How does your practice measure up?

January 1, 2017

How does your compensation and productivity stack up against other allergists and specialties? Benchmarking your financial data against other practices (and against your own historical performance) can help you find opportunities to improve.

Michael Blaiss, MD, FACAAI, executive medical director, gave a presentation on practice financial survey data at the 2016 Annual Scientific Meeting. According to Dr. Blaiss, “We all went into allergy to care for the patient, nevertheless we have to realize it’s a business. Just like any other business, we need good financial data to help us compare our allergy practice to others.”

We analyzed 2015 data from the Medical Group Management Association (MGMA). The good news: median total compensation for non-academic allergists (including provider wages, bonus/incentive payments, research stipends, honoraria and profit distributions) has increased steadily over the past four years, according to MGMA. Median allergy/immunology (A/I) compensation is greater than both internal medicine and pediatrics, but consistently less than pulmonary medicine. Median work relative value units (RVUs), a measure of physician productivity, has also increased for allergists over the past three years. Keep in mind this data is based on a relatively small number of allergists who completed the survey: 196 in 2015 and 203 in 2014

MGMA also reported 2015 A/I total compensation by ownership type. Physician owned practices earned 17% more than hospital/ integrated delivery system (IDS) owned practices. See chart 1A.
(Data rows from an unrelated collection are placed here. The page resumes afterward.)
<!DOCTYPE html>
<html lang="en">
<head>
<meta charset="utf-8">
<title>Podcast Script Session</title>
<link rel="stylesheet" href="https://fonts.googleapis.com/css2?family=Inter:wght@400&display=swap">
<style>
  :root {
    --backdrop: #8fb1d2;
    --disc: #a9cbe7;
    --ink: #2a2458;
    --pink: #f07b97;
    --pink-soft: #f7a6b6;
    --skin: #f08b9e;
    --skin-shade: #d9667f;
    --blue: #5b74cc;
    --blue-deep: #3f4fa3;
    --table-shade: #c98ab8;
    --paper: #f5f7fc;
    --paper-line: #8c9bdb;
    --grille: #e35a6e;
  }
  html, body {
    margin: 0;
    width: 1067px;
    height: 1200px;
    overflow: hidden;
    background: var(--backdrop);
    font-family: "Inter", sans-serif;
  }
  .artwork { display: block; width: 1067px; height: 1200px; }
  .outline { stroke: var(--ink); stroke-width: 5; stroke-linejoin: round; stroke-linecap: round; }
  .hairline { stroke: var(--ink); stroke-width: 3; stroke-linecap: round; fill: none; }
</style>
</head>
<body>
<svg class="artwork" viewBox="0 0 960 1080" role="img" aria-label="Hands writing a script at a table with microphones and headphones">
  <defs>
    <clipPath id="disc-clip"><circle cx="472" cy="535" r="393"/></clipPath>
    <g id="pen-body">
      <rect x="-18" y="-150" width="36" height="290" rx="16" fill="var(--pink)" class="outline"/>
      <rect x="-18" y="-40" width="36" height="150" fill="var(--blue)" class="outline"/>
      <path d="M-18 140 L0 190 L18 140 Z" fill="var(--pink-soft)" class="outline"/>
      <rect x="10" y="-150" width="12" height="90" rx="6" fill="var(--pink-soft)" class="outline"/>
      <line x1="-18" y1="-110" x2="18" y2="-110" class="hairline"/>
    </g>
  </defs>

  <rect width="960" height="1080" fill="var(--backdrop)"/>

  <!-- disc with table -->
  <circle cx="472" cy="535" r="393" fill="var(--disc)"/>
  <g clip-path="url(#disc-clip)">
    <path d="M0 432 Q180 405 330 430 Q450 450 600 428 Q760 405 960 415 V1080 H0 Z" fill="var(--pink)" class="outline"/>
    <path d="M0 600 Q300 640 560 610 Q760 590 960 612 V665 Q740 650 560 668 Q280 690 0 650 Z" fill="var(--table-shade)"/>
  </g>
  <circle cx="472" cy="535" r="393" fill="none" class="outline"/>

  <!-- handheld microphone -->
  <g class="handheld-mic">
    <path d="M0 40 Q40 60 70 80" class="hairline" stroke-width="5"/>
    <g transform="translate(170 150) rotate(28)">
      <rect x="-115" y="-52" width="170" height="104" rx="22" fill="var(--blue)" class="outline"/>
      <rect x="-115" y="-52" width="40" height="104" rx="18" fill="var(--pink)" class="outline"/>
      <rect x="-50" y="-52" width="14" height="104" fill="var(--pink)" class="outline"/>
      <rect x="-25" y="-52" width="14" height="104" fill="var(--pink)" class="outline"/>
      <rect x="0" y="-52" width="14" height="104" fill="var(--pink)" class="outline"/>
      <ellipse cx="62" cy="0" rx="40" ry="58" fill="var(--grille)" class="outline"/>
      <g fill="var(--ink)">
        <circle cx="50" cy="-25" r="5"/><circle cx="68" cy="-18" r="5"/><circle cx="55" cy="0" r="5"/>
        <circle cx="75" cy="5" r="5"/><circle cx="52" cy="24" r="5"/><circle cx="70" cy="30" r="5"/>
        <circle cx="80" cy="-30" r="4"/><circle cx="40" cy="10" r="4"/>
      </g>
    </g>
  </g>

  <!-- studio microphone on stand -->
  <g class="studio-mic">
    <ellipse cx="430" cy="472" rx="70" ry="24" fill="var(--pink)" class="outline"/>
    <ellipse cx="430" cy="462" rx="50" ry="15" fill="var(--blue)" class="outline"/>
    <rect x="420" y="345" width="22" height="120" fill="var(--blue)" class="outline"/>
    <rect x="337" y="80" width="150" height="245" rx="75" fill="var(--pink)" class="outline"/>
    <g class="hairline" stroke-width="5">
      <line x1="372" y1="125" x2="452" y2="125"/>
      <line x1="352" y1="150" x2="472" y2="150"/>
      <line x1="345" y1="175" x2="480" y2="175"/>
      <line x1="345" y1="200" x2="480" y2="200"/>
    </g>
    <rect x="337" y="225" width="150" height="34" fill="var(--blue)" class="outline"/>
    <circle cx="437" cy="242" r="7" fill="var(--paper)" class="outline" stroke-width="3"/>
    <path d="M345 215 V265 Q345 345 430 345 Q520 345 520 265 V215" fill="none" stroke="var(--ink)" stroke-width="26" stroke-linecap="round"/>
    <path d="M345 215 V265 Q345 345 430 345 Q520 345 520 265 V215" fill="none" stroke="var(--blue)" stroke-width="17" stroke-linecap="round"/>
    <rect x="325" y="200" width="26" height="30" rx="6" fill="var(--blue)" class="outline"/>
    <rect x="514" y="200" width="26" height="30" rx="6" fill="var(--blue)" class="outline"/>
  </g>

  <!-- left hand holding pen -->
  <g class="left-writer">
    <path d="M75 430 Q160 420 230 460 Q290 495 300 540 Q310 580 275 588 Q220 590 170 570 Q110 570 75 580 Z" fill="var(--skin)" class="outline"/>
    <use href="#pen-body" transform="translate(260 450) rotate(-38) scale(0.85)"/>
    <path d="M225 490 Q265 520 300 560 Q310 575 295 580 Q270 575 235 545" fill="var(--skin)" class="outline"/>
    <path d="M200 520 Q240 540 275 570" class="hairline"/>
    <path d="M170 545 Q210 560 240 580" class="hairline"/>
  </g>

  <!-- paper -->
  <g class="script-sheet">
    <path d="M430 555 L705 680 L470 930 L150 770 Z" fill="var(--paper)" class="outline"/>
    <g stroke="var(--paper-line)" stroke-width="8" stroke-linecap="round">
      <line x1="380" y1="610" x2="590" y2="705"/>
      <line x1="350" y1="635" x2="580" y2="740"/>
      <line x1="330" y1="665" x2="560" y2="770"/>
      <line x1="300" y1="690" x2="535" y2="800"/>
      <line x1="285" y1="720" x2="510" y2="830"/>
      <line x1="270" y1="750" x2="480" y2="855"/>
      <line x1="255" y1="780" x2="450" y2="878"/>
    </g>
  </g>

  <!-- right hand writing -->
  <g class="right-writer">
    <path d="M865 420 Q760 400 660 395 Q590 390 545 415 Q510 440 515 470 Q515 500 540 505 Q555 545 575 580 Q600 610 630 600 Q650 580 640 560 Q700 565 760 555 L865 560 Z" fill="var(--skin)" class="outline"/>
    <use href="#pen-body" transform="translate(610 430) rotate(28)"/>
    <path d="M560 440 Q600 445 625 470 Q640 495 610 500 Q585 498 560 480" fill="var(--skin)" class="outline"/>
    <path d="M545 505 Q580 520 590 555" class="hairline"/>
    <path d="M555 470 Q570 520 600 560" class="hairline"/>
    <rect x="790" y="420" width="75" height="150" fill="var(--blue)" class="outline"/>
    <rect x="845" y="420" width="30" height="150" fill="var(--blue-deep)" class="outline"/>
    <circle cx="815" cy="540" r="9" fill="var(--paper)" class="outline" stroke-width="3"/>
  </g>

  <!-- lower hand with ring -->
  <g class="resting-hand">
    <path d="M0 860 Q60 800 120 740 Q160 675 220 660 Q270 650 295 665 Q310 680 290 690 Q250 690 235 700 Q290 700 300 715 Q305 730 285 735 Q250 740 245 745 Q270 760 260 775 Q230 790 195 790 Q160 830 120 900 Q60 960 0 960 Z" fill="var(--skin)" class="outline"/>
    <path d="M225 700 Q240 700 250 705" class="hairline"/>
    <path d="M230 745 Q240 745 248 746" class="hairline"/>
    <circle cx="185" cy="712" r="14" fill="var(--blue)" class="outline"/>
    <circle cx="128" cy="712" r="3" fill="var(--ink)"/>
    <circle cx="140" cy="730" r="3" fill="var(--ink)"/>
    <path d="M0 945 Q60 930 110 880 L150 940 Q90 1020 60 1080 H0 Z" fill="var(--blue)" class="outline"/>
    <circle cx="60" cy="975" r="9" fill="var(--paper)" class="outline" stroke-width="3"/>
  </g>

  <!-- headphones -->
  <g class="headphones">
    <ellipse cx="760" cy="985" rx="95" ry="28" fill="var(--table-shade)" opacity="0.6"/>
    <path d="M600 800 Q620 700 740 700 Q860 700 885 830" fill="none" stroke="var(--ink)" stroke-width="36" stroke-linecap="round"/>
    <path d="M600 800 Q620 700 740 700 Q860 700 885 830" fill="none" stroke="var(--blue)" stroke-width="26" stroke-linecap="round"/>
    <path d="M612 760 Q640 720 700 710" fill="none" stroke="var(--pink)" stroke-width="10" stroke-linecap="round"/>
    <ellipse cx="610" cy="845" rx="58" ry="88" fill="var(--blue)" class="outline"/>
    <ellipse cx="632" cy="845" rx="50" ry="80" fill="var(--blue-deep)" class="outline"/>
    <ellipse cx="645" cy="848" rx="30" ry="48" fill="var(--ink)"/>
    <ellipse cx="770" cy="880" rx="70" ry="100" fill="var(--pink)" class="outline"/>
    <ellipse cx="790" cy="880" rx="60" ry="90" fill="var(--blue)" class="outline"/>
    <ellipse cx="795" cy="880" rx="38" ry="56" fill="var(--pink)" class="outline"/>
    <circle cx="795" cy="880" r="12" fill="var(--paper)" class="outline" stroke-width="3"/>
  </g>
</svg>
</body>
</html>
Fewer academic allergists (34) reported 2015 compensation data to MGMA than non-academic allergists (196). According to this limited data, which may not be representative, academic allergists earned significantly less than non-academic allergists. See chart 1B.

For practices planning to hire a new allergist this year, the median starting salary data in 2015 was $160,375, based on reports from five new allergists. See chart 1C.

Overall, allergy is still a highly compensated specialty, with physician-owned practices at the high end of the scale and academic practices at the low end. For more information on allergist compensation, career satisfaction and other allergy practice data, view Dr. Blaiss’ Annual Meeting presentation as part of the Meeting On Demand on the College Learning Connection, at The presentation is part of the Practice Essentials package.

The 2017 MGMA provider compensation is now open through Feb. 17!  Participate and get the results for free at

Source: MGMA DataDive™ Provider Compensation 2016. Used with permission from MGMA, 104 Inverness Terrace East, Englewood, Colorado 80112. 877-275-6462. Copyright 2016.